**Information:**
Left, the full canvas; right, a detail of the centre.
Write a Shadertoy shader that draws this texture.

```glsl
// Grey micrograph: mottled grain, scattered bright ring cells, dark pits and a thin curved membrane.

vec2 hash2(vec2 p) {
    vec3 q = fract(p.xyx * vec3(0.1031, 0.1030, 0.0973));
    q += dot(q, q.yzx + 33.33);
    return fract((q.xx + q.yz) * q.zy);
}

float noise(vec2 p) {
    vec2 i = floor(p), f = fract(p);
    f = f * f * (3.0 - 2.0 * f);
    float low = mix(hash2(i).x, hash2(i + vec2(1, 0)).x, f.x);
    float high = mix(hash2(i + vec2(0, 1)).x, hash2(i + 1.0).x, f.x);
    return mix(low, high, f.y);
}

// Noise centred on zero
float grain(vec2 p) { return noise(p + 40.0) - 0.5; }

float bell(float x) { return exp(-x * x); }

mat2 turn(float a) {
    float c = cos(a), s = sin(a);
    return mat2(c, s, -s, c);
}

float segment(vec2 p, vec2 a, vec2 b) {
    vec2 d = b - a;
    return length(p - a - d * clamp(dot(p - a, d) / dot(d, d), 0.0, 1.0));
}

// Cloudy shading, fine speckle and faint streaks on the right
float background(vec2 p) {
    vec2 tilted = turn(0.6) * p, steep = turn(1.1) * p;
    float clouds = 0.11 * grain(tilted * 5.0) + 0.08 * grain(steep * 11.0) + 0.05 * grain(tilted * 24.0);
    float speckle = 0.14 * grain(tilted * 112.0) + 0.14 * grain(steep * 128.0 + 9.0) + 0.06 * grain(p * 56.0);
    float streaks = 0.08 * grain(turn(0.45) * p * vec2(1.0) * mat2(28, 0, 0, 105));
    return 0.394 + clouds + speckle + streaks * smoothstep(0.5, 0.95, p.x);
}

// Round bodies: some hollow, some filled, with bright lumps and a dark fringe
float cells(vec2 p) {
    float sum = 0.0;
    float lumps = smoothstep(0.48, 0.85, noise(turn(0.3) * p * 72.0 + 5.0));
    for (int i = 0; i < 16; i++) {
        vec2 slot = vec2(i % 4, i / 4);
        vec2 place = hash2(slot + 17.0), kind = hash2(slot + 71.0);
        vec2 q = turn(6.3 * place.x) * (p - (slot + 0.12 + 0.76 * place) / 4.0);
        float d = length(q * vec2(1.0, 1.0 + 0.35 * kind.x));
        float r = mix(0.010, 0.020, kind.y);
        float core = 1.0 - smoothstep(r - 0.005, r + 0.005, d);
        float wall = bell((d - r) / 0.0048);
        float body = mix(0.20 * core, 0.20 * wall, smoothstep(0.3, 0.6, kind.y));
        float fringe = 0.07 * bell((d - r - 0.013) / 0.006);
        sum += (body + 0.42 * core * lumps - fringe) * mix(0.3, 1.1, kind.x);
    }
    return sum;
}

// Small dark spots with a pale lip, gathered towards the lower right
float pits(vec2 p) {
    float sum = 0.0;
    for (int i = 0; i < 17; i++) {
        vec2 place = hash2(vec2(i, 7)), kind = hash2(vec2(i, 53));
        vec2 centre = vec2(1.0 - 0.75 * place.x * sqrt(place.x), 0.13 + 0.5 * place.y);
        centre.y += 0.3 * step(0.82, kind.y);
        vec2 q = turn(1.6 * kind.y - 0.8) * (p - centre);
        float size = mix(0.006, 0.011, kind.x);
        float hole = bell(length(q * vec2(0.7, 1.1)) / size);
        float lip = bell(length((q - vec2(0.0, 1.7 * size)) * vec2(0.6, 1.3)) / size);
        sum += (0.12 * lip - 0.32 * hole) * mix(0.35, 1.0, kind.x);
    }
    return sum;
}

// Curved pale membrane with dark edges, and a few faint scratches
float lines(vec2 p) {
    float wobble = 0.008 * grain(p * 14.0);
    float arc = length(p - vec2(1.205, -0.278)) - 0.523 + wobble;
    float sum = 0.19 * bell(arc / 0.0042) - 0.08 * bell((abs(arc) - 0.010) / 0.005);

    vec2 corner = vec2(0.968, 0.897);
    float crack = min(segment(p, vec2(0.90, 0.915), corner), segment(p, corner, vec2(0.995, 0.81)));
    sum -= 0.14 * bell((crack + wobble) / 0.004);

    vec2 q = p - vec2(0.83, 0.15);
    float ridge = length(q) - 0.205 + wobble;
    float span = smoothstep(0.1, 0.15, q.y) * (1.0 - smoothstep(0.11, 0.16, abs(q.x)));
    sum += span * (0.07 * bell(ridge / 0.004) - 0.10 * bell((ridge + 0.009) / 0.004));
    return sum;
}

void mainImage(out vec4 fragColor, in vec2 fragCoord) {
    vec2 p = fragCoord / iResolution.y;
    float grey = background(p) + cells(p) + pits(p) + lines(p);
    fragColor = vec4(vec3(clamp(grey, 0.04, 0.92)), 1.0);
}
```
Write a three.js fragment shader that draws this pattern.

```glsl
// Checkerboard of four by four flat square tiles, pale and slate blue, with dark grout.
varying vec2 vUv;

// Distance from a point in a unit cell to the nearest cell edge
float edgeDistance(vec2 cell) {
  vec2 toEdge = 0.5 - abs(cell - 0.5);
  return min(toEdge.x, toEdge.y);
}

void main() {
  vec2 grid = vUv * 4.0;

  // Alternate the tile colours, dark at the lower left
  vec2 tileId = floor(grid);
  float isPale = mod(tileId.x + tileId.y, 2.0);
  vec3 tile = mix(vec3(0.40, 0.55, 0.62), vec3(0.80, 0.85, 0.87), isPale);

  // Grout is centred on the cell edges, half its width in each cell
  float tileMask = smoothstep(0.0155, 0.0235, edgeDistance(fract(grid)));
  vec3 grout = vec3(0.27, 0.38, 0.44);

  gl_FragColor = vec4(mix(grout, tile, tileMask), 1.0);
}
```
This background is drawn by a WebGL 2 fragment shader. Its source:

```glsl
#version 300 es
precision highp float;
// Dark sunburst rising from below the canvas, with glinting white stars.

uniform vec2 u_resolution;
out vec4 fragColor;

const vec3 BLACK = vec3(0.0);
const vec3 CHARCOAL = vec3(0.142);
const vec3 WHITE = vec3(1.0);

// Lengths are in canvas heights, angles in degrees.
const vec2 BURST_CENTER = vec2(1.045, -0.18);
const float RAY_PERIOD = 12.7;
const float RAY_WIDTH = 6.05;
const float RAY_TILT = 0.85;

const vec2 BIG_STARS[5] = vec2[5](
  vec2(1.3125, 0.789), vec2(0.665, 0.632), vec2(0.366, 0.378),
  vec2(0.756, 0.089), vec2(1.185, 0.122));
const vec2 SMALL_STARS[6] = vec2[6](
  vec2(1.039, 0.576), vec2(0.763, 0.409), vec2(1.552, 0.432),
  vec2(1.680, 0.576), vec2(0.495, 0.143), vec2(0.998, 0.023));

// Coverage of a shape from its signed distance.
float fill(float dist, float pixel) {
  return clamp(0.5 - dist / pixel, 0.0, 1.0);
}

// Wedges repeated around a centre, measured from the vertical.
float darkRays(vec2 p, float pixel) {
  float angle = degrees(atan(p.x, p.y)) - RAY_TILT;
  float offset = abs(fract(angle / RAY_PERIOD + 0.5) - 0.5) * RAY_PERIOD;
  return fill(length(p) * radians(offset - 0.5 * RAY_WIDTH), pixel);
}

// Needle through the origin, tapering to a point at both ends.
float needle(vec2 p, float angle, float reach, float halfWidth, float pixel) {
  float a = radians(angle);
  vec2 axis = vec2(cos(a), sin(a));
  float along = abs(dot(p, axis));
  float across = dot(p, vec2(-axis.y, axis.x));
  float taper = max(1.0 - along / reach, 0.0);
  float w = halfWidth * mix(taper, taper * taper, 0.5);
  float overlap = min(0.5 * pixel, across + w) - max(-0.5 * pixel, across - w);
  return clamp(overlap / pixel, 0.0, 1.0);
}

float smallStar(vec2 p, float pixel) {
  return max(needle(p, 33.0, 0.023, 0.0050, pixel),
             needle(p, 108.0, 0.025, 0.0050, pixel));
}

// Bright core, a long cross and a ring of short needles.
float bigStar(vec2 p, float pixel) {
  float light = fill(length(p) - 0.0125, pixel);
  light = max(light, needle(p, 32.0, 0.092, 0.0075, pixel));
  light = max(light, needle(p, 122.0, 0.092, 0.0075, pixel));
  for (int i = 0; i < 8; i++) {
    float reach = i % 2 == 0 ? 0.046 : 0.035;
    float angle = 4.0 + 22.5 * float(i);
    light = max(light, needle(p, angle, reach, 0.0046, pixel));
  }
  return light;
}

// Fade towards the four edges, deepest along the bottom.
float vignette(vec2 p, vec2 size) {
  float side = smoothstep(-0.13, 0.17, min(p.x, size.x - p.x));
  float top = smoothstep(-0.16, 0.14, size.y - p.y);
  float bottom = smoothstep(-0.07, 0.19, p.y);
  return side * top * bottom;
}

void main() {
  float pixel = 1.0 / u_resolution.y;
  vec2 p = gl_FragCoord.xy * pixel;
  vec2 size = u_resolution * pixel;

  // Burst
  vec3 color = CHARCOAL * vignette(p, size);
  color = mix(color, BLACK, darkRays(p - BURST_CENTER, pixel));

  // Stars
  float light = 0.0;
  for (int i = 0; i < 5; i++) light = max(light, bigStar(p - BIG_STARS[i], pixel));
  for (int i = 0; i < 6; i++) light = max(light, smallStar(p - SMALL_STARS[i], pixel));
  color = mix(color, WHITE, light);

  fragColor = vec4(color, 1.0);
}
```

**What the exercise asks:** From the entries, copy every line in which the word "size" occurs.

**Expected output:**
        float size = mix(0.006, 0.011, kind.x);
        float hole = bell(length(q * vec2(0.7, 1.1)) / size);
        float lip = bell(length((q - vec2(0.0, 1.7 * size)) * vec2(0.6, 1.3)) / size);
float vignette(vec2 p, vec2 size) {
  float side = smoothstep(-0.13, 0.17, min(p.x, size.x - p.x));
  float top = smoothstep(-0.16, 0.14, size.y - p.y);
  vec2 size = u_resolution * pixel;
  vec3 color = CHARCOAL * vignette(p, size);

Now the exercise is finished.